Entries shown:
#####
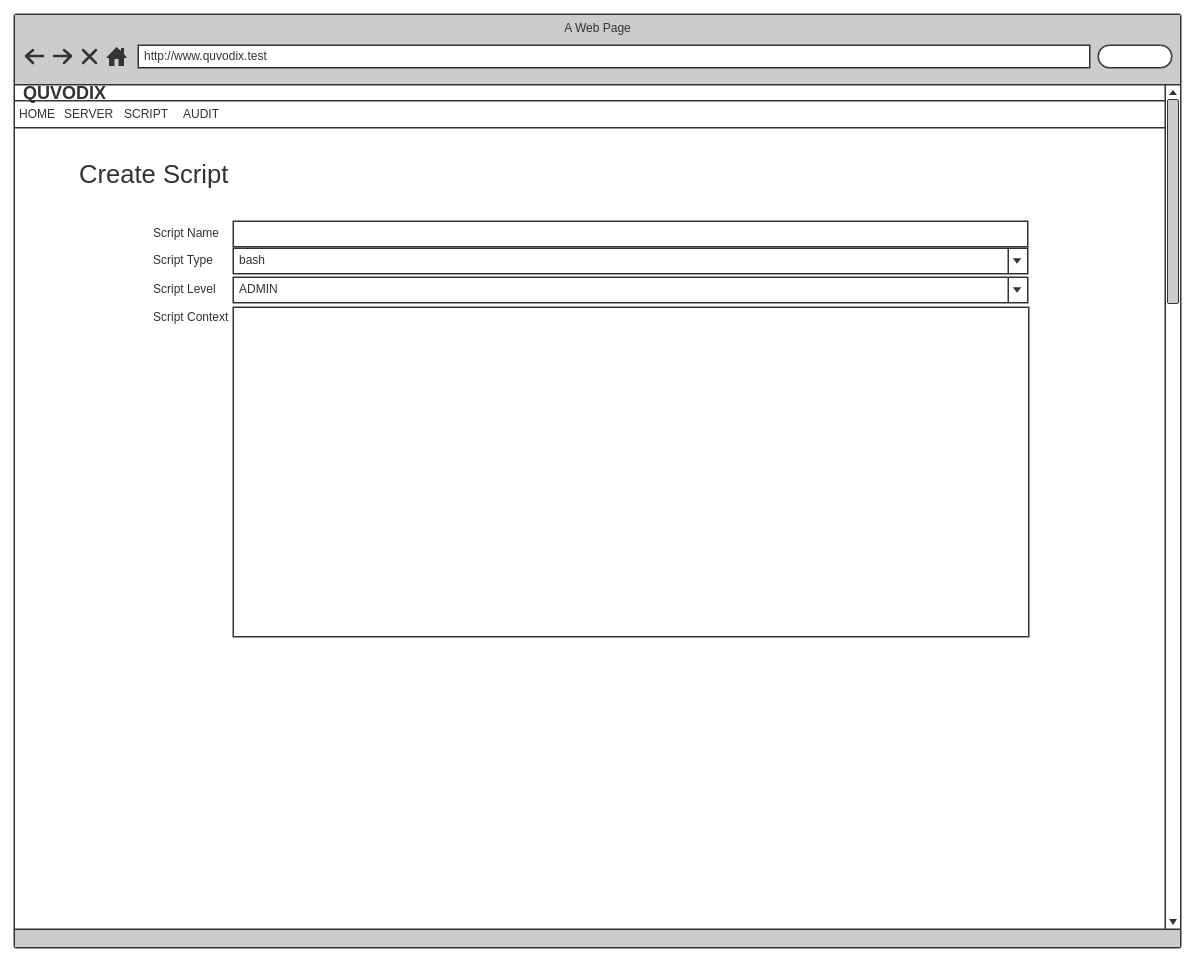
<!DOCTYPE html>
<html lang="en">
<head>
<meta charset="utf-8">
<title>Create Script</title>
<style>
:root { --ink: #333; --chrome: #ccc; --paper: #fff; --edge: 1px solid var(--ink); --weight: 0 0 0 .5px var(--ink); }
* { box-sizing: border-box; margin: 0; }
body { width: 1195px; height: 962px; padding: 14px; overflow: hidden; background: var(--paper); color: var(--ink); font: 12px/1 "Liberation Sans", Arial, sans-serif; }
svg { display: block; }
.window { width: 1167px; height: 934px; border: var(--edge); border-radius: 2px; box-shadow: var(--weight); display: grid; grid-template-rows: 70px 844px 18px; }
.toolbar { background: var(--chrome); border-bottom: var(--edge); box-shadow: 0 .5px 0 var(--ink); }
.window-title { height: 30px; line-height: 26px; text-align: center; }
.controls { display: flex; height: 23px; padding-left: 9px; }
.address { width: 952px; margin: 0 8px 0 10px; padding-left: 5px; line-height: 21px; background: var(--paper); border: var(--edge); box-shadow: var(--weight); }
.search { width: 74px; background: var(--paper); border: var(--edge); border-radius: 12px; box-shadow: var(--weight); }
.viewport { display: grid; grid-template-columns: 1150px 15px; }
.brand { height: 16px; padding-left: 8px; border-bottom: var(--edge); box-shadow: 0 .5px 0 var(--ink); font-size: 18px; font-weight: bold; line-height: 16px; }
.menu { display: grid; grid-template-columns: 45px 60px 59px auto; height: 27px; padding-left: 4px; border-bottom: var(--edge); box-shadow: 0 .5px 0 var(--ink); line-height: 26px; }
.menu a { color: inherit; text-decoration: none; }
main { padding: 30px 0 0 64px; }
h1 { height: 63px; font-size: 25.6px; font-weight: normal; line-height: 32px; }
.script-form { display: grid; grid-template-columns: 80px 796px; grid-template-rows: 27px 29px 30px 330px; padding-left: 74px; }
.label { line-height: 24px; white-space: nowrap; }
.label-context { line-height: 20px; }
.field { width: 795px; height: 26px; border: var(--edge); box-shadow: var(--weight); }
.select { display: flex; justify-content: space-between; padding-left: 5px; line-height: 23px; }
.select svg { border-left: var(--edge); box-shadow: -.5px 0 0 var(--ink); }
.field-context { width: 796px; height: 330px; }
.scrollbar { display: flex; flex-direction: column; border-left: var(--edge); box-shadow: -.5px 0 0 var(--ink); }
.thumb { width: 12px; height: 205px; margin: 0 1px auto; background: var(--chrome); border: var(--edge); border-radius: 2px; }
.status { background: var(--chrome); border-top: var(--edge); box-shadow: 0 -.5px 0 var(--ink); }
</style>
</head>
<body>
<div class="window">
  <header class="toolbar">
    <p class="window-title">A Web Page</p>
    <div class="controls">
      <svg width="104" height="23" viewBox="24 45 104 23" fill="none" stroke="#333" stroke-width="2.5" stroke-linecap="round" stroke-linejoin="round" aria-label="Back, forward, stop, home">
        <path d="M43 56H27M33 50L26 56L33 63"/>
        <path d="M54 56H70M64 50L71 56L64 63"/>
        <path d="M83 50L96 63M96 50L83 63"/>
        <path d="M106 58L116.500 47L121 51V48H124V54L127 58H124V66H118.500V59H114.500V66H109V58Z" fill="#333" stroke="none"/>
      </svg>
      <div class="address">http://www.quvodix.test</div>
      <div class="search"></div>
    </div>
  </header>

  <div class="viewport">
    <div class="page">
      <div class="brand">QUVODIX</div>
      <nav class="menu">
        <a href="#">HOME</a>
        <a href="#">SERVER</a>
        <a href="#">SCRIPT</a>
        <a href="#">AUDIT</a>
      </nav>
      <main>
        <h1>Create Script</h1>
        <div class="script-form">
          <span class="label">Script Name</span>
          <div class="field"></div>
          <span class="label">Script Type</span>
          <div class="field select">bash
            <svg width="19" height="24" viewBox="0 0 19 24"><polygon points="4,9 13,9 8.500,15" fill="#333"/></svg>
          </div>
          <span class="label">Script Level</span>
          <div class="field select">ADMIN
            <svg width="19" height="24" viewBox="0 0 19 24"><polygon points="4,9 13,9 8.500,15" fill="#333"/></svg>
          </div>
          <span class="label label-context">Script Context</span>
          <div class="field field-context"></div>
        </div>
      </main>
    </div>
    <div class="scrollbar">
      <svg width="14" height="14" viewBox="0 0 14 14"><polygon points="3,10 11,10 7,5" fill="#333"/></svg>
      <div class="thumb"></div>
      <svg width="14" height="14" viewBox="0 0 14 14"><polygon points="3,4 11,4 7,10" fill="#333"/></svg>
    </div>
  </div>

  <footer class="status"></footer>
</div>
</body>
</html>
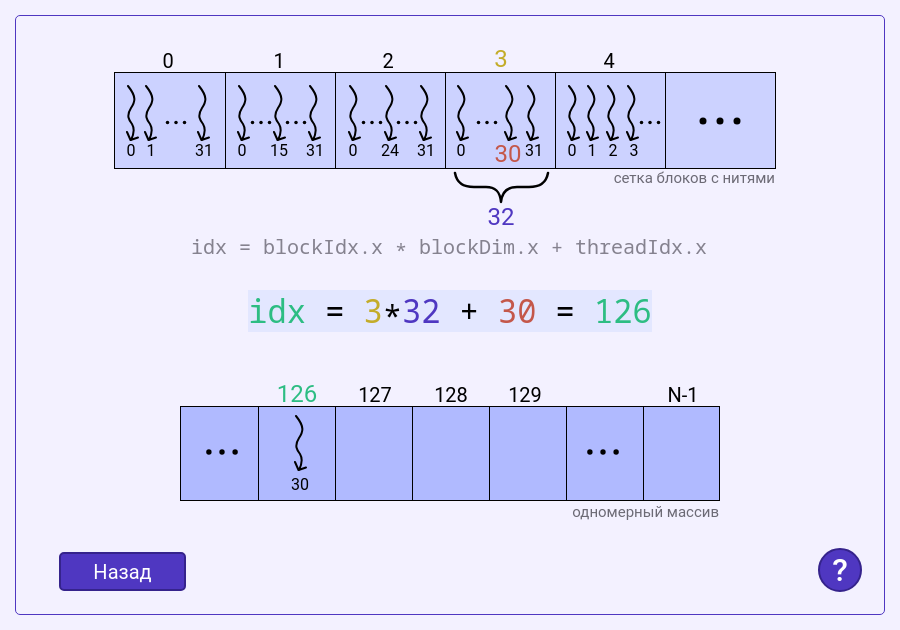
<!DOCTYPE html>
<html lang="ru">
<head>
<meta charset="utf-8">
<title>Индекс нити в одномерном массиве</title>
<style>
:root {
  --page: #f3f1ff;
  --block: #ccd2ff;
  --array: #b0baff;
  --highlight: #e3e7ff;
  --accent: #4f37c1;
  --accent-dark: #35238c;
  --ink: #000;
  --muted: #6c6a75;
  --code: #85828f;
  --yellow: #c3ac2a;
  --red: #c4574a;
  --green: #2dbd83;
}
* { box-sizing: border-box; margin: 0; }
html, body { width: 900px; height: 630px; overflow: hidden; }
body { position: relative; background: var(--page); color: var(--ink); font-family: Roboto, "Open Sans", sans-serif; }
.frame { position: absolute; inset: 15px; border: 1px solid var(--accent); border-radius: 5px; }
.defs { position: absolute; width: 0; height: 0; }

.row { position: absolute; display: grid; border: 1px solid var(--ink); }
.blocks { left: 114px; top: 72px; width: 662px; height: 97px; grid-template-columns: repeat(6, 110px); background: var(--block); }
.array { left: 180px; top: 406px; width: 540px; height: 95px; grid-template-columns: repeat(6, 77px) 76px; background: var(--array); }
.cell { position: relative; }
.cell + .cell { border-left: 1px solid var(--ink); }
.cell > * { position: absolute; left: var(--x); transform: translateX(-50%); white-space: nowrap; }

.index { top: -22px; font-size: 20px; line-height: 20px; }
.index.active { top: -26px; font-size: 24px; line-height: 24px; }
.array .index.active { top: -25px; }
.thread { top: 12px; width: 14px; height: 58px; }
.array .thread { top: 8px; }
.id { top: 70px; font-size: 16px; line-height: 16px; }
.id.active { top: 69px; font-size: 24px; line-height: 24px; }
.dots { top: 47px; width: 24px; height: 5px; }
.dots.large { top: 43px; width: 48px; height: 10px; }
.array .dots { top: 41px; width: 37px; height: 8px; }

.yellow { color: var(--yellow); }
.red { color: var(--red); }
.green { color: var(--green); }
.violet { color: var(--accent); }

.caption { position: absolute; font-size: 15px; line-height: 18px; color: var(--muted); text-align: right; white-space: nowrap; }
.blocks-caption { right: 125px; top: 169px; }
.array-caption { right: 181px; top: 503px; }

.brace { position: absolute; left: 450px; top: 168px; width: 104px; height: 38px; }
.block-size { position: absolute; left: 471px; top: 205px; width: 60px; text-align: center; font-size: 24px; line-height: 24px; }

.formula, .result { position: absolute; font-family: "Noto Sans Mono", "DejaVu Sans Mono", monospace; white-space: pre; text-align: center; }
.formula { left: 149px; top: 235px; width: 600px; font-size: 20px; line-height: 24px; color: var(--code); }
.result { left: 248px; top: 290px; width: 404px; height: 42px; font-size: 32px; line-height: 42px; background: var(--highlight); }
.times { position: relative; top: .2em; }

.button { position: absolute; display: flex; align-items: center; justify-content: center; background: var(--accent); border: 2px solid var(--accent-dark); color: #fff; text-decoration: none; }
.back { left: 59px; top: 552px; width: 127px; height: 39px; border-radius: 5px; font-size: 20px; }
.help { left: 818px; top: 548px; width: 44px; height: 44px; border-radius: 50%; font-size: 32px; font-weight: 500; }
</style>
</head>
<body>
<svg class="defs" aria-hidden="true">
  <defs>
    <symbol id="thread" viewBox="0 0 14 58">
      <path d="M3 1C12 12 10 17 6 23C1 31 4 35 7 39C10 44 9 49 6 55M2 47L5.5 55L13 52.5" fill="none" stroke="#000" stroke-width="2" stroke-linecap="round" stroke-linejoin="round"/>
    </symbol>
    <symbol id="dots" viewBox="0 0 48 10">
      <circle cx="7" cy="5" r="3.5"/><circle cx="24" cy="5" r="3.5"/><circle cx="41" cy="5" r="3.5"/>
    </symbol>
  </defs>
</svg>

<main class="frame" aria-hidden="true"></main>

<section class="row blocks">
  <div class="cell">
    <span class="index" style="--x:53px">0</span>
    <svg class="thread" style="--x:17px"><use href="#thread"/></svg>
    <svg class="thread" style="--x:35px"><use href="#thread"/></svg>
    <svg class="dots" style="--x:61px"><use href="#dots"/></svg>
    <svg class="thread" style="--x:88px"><use href="#thread"/></svg>
    <span class="id" style="--x:16px">0</span>
    <span class="id" style="--x:36px">1</span>
    <span class="id" style="--x:89px">31</span>
  </div>
  <div class="cell">
    <span class="index" style="--x:53px">1</span>
    <svg class="thread" style="--x:17px"><use href="#thread"/></svg>
    <svg class="dots" style="--x:35px"><use href="#dots"/></svg>
    <svg class="thread" style="--x:53px"><use href="#thread"/></svg>
    <svg class="dots" style="--x:70px"><use href="#dots"/></svg>
    <svg class="thread" style="--x:88px"><use href="#thread"/></svg>
    <span class="id" style="--x:16px">0</span>
    <span class="id" style="--x:53px">15</span>
    <span class="id" style="--x:89px">31</span>
  </div>
  <div class="cell">
    <span class="index" style="--x:52px">2</span>
    <svg class="thread" style="--x:18px"><use href="#thread"/></svg>
    <svg class="dots" style="--x:36px"><use href="#dots"/></svg>
    <svg class="thread" style="--x:54px"><use href="#thread"/></svg>
    <svg class="dots" style="--x:71px"><use href="#dots"/></svg>
    <svg class="thread" style="--x:89px"><use href="#thread"/></svg>
    <span class="id" style="--x:17px">0</span>
    <span class="id" style="--x:54px">24</span>
    <span class="id" style="--x:90px">31</span>
  </div>
  <div class="cell">
    <span class="index active yellow" style="--x:55px">3</span>
    <svg class="thread" style="--x:16px"><use href="#thread"/></svg>
    <svg class="dots" style="--x:41px"><use href="#dots"/></svg>
    <svg class="thread" style="--x:64px"><use href="#thread"/></svg>
    <svg class="thread" style="--x:86px"><use href="#thread"/></svg>
    <span class="id" style="--x:15px">0</span>
    <span class="id active red" style="--x:62px">30</span>
    <span class="id" style="--x:88px">31</span>
  </div>
  <div class="cell">
    <span class="index" style="--x:53px">4</span>
    <svg class="thread" style="--x:17px"><use href="#thread"/></svg>
    <svg class="thread" style="--x:36px"><use href="#thread"/></svg>
    <svg class="thread" style="--x:56px"><use href="#thread"/></svg>
    <svg class="thread" style="--x:76px"><use href="#thread"/></svg>
    <svg class="dots" style="--x:94px"><use href="#dots"/></svg>
    <span class="id" style="--x:16px">0</span>
    <span class="id" style="--x:36px">1</span>
    <span class="id" style="--x:57px">2</span>
    <span class="id" style="--x:78px">3</span>
  </div>
  <div class="cell">
    <svg class="dots large" style="--x:54px"><use href="#dots"/></svg>
  </div>
</section>
<p class="caption blocks-caption">сетка блоков с нитями</p>

<svg class="brace" viewBox="0 0 104 38" aria-hidden="true">
  <path d="M5 5C7 16 14 19 24 19H36C46 19 50 24 51 34C52 24 57 19 67 19H79C89 19 96 16 98 5" fill="none" stroke="#000" stroke-width="2.5" stroke-linecap="round" stroke-linejoin="round"/>
</svg>
<p class="block-size violet">32</p>

<p class="formula">idx = blockIdx.x <span class="times">*</span> blockDim.x + threadIdx.x</p>
<p class="result"><span class="green">idx</span> = <span class="yellow">3</span><span class="times">*</span><span class="violet">32</span> + <span class="red">30</span> = <span class="green">126</span></p>

<section class="row array">
  <div class="cell"><svg class="dots" style="--x:41px"><use href="#dots"/></svg></div>
  <div class="cell">
    <span class="index active green" style="--x:38px">126</span>
    <svg class="thread" style="--x:41px"><use href="#thread"/></svg>
    <span class="id" style="--x:41px">30</span>
  </div>
  <div class="cell"><span class="index" style="--x:39px">127</span></div>
  <div class="cell"><span class="index" style="--x:38px">128</span></div>
  <div class="cell"><span class="index" style="--x:35px">129</span></div>
  <div class="cell"><svg class="dots" style="--x:36px"><use href="#dots"/></svg></div>
  <div class="cell"><span class="index" style="--x:39px">N-1</span></div>
</section>
<p class="caption array-caption">одномерный массив</p>

<a class="button back" href="#">Назад</a>
<a class="button help" href="#">?</a>
</body>
</html>
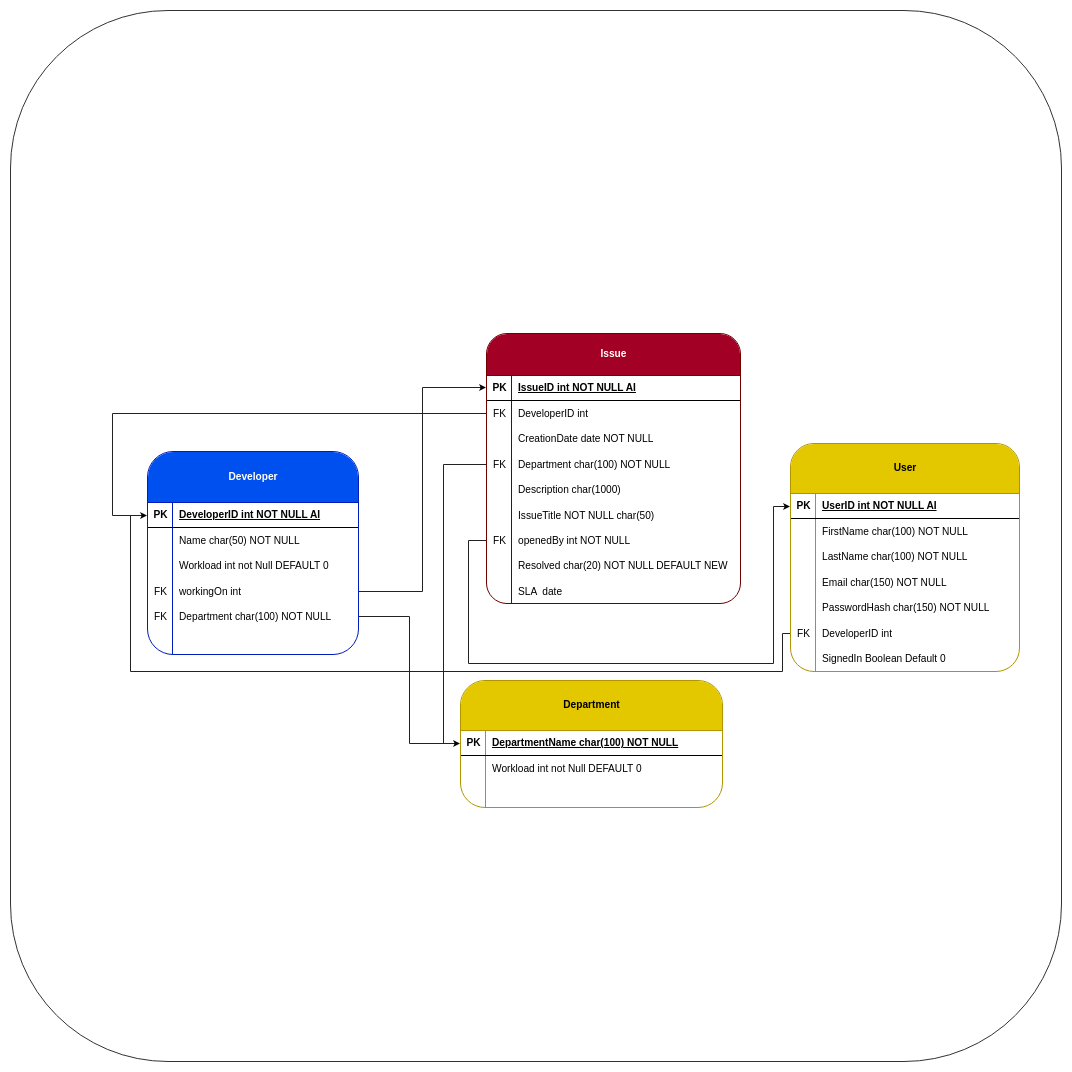
<!DOCTYPE html>
<html lang="en">
<head>
<meta charset="utf-8">
<title>Issue tracker entity diagram</title>
<style>
:root {
  --paper: #ffffff;
  --ink: #000000;
  --blue: #0050ef;
  --blue-line: #001dbc;
  --red: #a20025;
  --red-line: #6f0000;
  --yellow: #e3c800;
  --yellow-line: #b09500;
  --row: 25.4px;
}
* { box-sizing: border-box; margin: 0; padding: 0; }
html, body { width: 1072px; height: 1072px; overflow: hidden; background: var(--paper); }
.diagram {
  position: relative;
  width: 1072px;
  height: 1072px;
  font: 10.16px/1.2 "Liberation Sans", Arial, sans-serif;
  color: var(--ink);
}
.frame {
  position: absolute;
  left: 10px; top: 10px;
  width: 1052px; height: 1052px;
  border: 1px solid #333;
  border-radius: 158px;
}
.entity {
  position: absolute;
  display: flex;
  flex-direction: column;
  overflow: hidden;
  border: 1px solid var(--line);
  border-radius: var(--radius);
  background: var(--paper);
}
.entity h2 {
  flex: none;
  display: flex;
  align-items: center;
  justify-content: center;
  height: var(--head);
  font-size: inherit;
  font-weight: 700;
  color: var(--title);
  background: var(--fill);
  border-bottom: 1px solid var(--line);
}
.fields {
  flex: 1;
  list-style: none;
  background: linear-gradient(var(--line), var(--line)) 24px 0 / 1px 100% no-repeat;
}
.fields li {
  display: grid;
  grid-template-columns: 25px 1fr;
  align-items: center;
  height: var(--row);
  white-space: pre;
}
.key { text-align: center; }
.field { padding-left: 6px; }
.fields .primary { font-weight: 700; border-bottom: 1px solid var(--ink); }
.primary .field { text-decoration: underline; }
.developer {
  --fill: var(--blue); --line: var(--blue-line); --title: #fff; --head: 51px; --radius: 26px;
  left: 147px; top: 451px; width: 212px; height: 204px;
}
.issue {
  --fill: var(--red); --line: var(--red-line); --title: #fff; --head: 42px; --radius: 21px;
  left: 486px; top: 333px; width: 255px; height: 271px;
}
.user {
  --fill: var(--yellow); --line: var(--yellow-line); --title: #000; --head: 50px; --radius: 24px;
  left: 790px; top: 443px; width: 230px; height: 229px;
}
.department {
  --fill: var(--yellow); --line: var(--yellow-line); --title: #000; --head: 50px; --radius: 25px;
  left: 460px; top: 680px; width: 263px; height: 128px;
}
.relations { position: absolute; left: 0; top: 0; }
.relations path { fill: none; stroke: #222; stroke-width: 1; }
.relations use { fill: var(--ink); }
</style>
</head>
<body>
<main class="diagram">
  <div class="frame"></div>

  <section class="entity developer">
    <h2>Developer</h2>
    <ul class="fields">
      <li class="primary"><span class="key">PK</span><span class="field">DeveloperID int NOT NULL AI</span></li>
      <li><span class="key"></span><span class="field">Name char(50) NOT NULL</span></li>
      <li><span class="key"></span><span class="field">Workload int not Null DEFAULT 0</span></li>
      <li><span class="key">FK</span><span class="field">workingOn int</span></li>
      <li><span class="key">FK</span><span class="field">Department char(100) NOT NULL</span></li>
    </ul>
  </section>

  <section class="entity issue">
    <h2>Issue</h2>
    <ul class="fields">
      <li class="primary"><span class="key">PK</span><span class="field">IssueID int NOT NULL AI</span></li>
      <li><span class="key">FK</span><span class="field">DeveloperID int</span></li>
      <li><span class="key"></span><span class="field">CreationDate date NOT NULL</span></li>
      <li><span class="key">FK</span><span class="field">Department char(100) NOT NULL</span></li>
      <li><span class="key"></span><span class="field">Description char(1000)</span></li>
      <li><span class="key"></span><span class="field">IssueTitle NOT NULL char(50)</span></li>
      <li><span class="key">FK</span><span class="field">openedBy int NOT NULL</span></li>
      <li><span class="key"></span><span class="field">Resolved char(20) NOT NULL DEFAULT NEW</span></li>
      <li><span class="key"></span><span class="field">SLA  date</span></li>
    </ul>
  </section>

  <section class="entity user">
    <h2>User</h2>
    <ul class="fields">
      <li class="primary"><span class="key">PK</span><span class="field">UserID int NOT NULL AI</span></li>
      <li><span class="key"></span><span class="field">FirstName char(100) NOT NULL</span></li>
      <li><span class="key"></span><span class="field">LastName char(100) NOT NULL</span></li>
      <li><span class="key"></span><span class="field">Email char(150) NOT NULL</span></li>
      <li><span class="key"></span><span class="field">PasswordHash char(150) NOT NULL</span></li>
      <li><span class="key">FK</span><span class="field">DeveloperID int</span></li>
      <li><span class="key"></span><span class="field">SignedIn Boolean Default 0</span></li>
    </ul>
  </section>

  <section class="entity department">
    <h2>Department</h2>
    <ul class="fields">
      <li class="primary"><span class="key">PK</span><span class="field">DepartmentName char(100) NOT NULL</span></li>
      <li><span class="key"></span><span class="field">Workload int not Null DEFAULT 0</span></li>
    </ul>
  </section>

  <svg class="relations" width="1072" height="1072" viewBox="0 0 1072 1072" aria-hidden="true">
    <defs>
      <polygon id="arrowhead" points="0,0 -7,-3.5 -5.3,0 -7,3.5"/>
    </defs>
    <path d="M486 413.5H112.5V515.5H142"/>
    <path d="M359 591.5H422.5V387.5H481"/>
    <path d="M359 616.5H409.5V743.5H455"/>
    <path d="M486 464.5H443.5V743.5H455"/>
    <path d="M486 540.5H468.5V663.5H773.5V506.5H785"/>
    <path d="M790 633.5H782.5V671.5H130.5V515.5H142"/>
    <use href="#arrowhead" x="147" y="515.5"/>
    <use href="#arrowhead" x="486" y="387.5"/>
    <use href="#arrowhead" x="460" y="743.5"/>
    <use href="#arrowhead" x="790" y="506.5"/>
  </svg>
</main>
</body>
</html>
#####
What is needed: Wherever a line in the records contains the word "entity", copy that line.

Exercise output:
<title>Issue tracker entity diagram</title>
.entity {
.entity h2 {
  <section class="entity developer">
  <section class="entity issue">
  <section class="entity user">
  <section class="entity department">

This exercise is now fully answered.